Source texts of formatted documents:
● ● ●
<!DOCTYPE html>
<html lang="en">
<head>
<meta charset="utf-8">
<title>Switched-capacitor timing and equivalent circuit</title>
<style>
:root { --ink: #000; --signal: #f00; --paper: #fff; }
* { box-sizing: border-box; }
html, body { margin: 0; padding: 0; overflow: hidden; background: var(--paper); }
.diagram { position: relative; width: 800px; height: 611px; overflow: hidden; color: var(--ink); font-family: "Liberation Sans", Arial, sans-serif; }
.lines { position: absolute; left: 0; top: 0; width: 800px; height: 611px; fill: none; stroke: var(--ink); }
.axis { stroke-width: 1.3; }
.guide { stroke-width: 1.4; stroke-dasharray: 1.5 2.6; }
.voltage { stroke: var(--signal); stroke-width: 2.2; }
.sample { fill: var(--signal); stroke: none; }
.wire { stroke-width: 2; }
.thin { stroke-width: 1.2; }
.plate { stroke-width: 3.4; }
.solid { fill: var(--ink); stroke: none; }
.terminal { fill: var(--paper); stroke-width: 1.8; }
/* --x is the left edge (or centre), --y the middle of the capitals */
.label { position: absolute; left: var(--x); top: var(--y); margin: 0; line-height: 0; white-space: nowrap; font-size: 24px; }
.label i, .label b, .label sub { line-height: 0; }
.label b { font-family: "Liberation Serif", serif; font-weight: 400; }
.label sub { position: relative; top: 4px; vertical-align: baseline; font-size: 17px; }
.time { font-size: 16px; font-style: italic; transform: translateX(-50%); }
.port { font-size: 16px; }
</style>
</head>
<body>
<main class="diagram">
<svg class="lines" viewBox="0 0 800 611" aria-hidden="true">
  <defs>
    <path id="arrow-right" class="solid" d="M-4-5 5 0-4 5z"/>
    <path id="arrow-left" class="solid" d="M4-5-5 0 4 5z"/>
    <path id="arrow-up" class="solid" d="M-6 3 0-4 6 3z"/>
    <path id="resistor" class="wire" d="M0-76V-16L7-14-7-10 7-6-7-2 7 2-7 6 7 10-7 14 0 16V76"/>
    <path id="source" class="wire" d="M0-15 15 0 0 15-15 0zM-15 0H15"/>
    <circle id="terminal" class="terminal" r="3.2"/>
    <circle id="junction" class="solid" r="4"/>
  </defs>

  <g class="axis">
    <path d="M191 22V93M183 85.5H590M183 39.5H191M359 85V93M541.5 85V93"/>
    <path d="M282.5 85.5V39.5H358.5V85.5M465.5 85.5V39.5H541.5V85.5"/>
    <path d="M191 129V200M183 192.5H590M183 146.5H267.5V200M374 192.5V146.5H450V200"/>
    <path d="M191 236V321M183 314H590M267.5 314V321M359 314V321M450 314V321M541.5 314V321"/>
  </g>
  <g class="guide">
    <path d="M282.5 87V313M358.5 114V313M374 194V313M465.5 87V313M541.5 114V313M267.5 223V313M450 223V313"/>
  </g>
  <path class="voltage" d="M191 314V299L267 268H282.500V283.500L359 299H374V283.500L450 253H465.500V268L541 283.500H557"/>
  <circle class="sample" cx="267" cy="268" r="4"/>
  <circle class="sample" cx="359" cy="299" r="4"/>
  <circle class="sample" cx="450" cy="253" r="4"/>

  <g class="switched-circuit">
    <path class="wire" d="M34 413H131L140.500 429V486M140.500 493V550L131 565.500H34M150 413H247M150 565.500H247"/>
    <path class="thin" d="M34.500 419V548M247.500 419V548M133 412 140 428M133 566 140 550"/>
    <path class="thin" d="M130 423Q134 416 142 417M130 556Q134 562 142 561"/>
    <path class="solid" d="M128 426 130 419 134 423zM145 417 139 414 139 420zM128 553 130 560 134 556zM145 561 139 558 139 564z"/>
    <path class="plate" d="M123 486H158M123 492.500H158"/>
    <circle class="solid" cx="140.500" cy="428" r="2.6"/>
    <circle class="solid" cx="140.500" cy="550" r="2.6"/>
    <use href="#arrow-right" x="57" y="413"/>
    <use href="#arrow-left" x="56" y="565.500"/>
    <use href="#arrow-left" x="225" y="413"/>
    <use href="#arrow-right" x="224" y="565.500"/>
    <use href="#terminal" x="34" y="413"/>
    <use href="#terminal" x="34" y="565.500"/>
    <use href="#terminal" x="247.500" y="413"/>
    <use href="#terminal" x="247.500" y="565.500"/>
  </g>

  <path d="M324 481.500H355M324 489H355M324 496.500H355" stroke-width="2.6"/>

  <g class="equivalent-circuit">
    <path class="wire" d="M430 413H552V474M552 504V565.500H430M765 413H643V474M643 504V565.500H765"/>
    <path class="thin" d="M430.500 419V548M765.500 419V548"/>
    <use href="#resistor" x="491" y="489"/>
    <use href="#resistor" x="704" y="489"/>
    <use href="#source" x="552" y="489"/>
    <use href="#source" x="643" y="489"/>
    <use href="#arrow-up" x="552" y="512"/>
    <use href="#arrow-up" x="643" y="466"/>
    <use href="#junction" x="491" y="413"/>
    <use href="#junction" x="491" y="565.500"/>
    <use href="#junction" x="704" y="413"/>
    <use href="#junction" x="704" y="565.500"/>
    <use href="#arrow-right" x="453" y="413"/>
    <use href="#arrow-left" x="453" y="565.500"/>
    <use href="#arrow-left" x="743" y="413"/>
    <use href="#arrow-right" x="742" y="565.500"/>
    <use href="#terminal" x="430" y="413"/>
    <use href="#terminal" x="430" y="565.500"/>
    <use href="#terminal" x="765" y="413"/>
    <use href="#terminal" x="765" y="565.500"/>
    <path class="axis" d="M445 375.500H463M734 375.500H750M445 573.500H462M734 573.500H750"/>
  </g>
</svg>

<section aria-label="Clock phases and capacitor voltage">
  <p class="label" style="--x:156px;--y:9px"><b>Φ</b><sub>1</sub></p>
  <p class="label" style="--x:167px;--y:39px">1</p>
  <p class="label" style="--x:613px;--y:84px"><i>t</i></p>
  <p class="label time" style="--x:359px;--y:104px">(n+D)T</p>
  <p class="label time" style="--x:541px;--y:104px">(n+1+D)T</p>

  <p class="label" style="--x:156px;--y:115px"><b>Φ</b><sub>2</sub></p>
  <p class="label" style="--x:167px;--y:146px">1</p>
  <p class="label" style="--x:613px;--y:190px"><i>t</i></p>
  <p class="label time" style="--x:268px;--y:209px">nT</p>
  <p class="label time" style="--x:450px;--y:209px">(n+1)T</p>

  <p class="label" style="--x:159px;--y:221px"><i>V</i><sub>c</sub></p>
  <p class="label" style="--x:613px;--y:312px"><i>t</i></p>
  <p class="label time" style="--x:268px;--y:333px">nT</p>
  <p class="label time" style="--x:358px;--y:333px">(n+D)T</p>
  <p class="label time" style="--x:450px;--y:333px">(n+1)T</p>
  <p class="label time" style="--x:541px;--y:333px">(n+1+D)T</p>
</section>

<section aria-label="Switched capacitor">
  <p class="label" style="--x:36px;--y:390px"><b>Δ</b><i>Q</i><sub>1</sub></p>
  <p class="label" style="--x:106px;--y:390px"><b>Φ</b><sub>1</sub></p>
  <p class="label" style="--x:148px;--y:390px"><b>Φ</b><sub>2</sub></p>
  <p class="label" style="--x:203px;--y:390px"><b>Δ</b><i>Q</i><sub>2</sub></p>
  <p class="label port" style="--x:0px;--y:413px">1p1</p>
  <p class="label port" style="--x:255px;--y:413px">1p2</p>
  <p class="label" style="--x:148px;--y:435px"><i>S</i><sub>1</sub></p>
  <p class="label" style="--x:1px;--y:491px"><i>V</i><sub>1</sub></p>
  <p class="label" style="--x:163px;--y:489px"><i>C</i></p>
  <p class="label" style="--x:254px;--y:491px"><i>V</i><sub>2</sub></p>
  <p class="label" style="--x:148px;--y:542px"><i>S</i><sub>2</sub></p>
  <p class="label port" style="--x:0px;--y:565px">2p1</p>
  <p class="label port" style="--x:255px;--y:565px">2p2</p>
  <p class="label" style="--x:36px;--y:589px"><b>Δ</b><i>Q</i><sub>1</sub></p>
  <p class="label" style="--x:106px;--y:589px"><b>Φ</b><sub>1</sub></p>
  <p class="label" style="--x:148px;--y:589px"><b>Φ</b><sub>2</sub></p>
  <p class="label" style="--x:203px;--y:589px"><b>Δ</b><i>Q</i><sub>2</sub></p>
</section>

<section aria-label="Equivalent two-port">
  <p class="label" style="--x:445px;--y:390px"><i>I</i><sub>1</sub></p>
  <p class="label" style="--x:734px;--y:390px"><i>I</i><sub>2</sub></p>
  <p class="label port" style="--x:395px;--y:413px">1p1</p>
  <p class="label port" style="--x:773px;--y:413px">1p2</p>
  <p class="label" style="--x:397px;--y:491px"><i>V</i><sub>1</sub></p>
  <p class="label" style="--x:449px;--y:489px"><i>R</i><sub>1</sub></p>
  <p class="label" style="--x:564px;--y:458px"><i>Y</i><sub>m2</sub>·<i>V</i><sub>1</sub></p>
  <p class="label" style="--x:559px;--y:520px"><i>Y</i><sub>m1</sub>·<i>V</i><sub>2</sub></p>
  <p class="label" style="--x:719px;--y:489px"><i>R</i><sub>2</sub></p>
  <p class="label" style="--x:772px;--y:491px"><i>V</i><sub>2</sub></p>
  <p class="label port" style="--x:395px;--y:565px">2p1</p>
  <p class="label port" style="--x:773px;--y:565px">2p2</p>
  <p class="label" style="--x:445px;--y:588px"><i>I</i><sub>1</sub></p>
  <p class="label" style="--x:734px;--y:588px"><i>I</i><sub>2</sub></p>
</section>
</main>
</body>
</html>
● ● ●
PROBLEM TO SOLVE
Show every line above where "Liberation" is found.

SOLUTION BELOW
.diagram { position: relative; width: 800px; height: 611px; overflow: hidden; color: var(--ink); font-family: "Liberation Sans", Arial, sans-serif; }
.label b { font-family: "Liberation Serif", serif; font-weight: 400; }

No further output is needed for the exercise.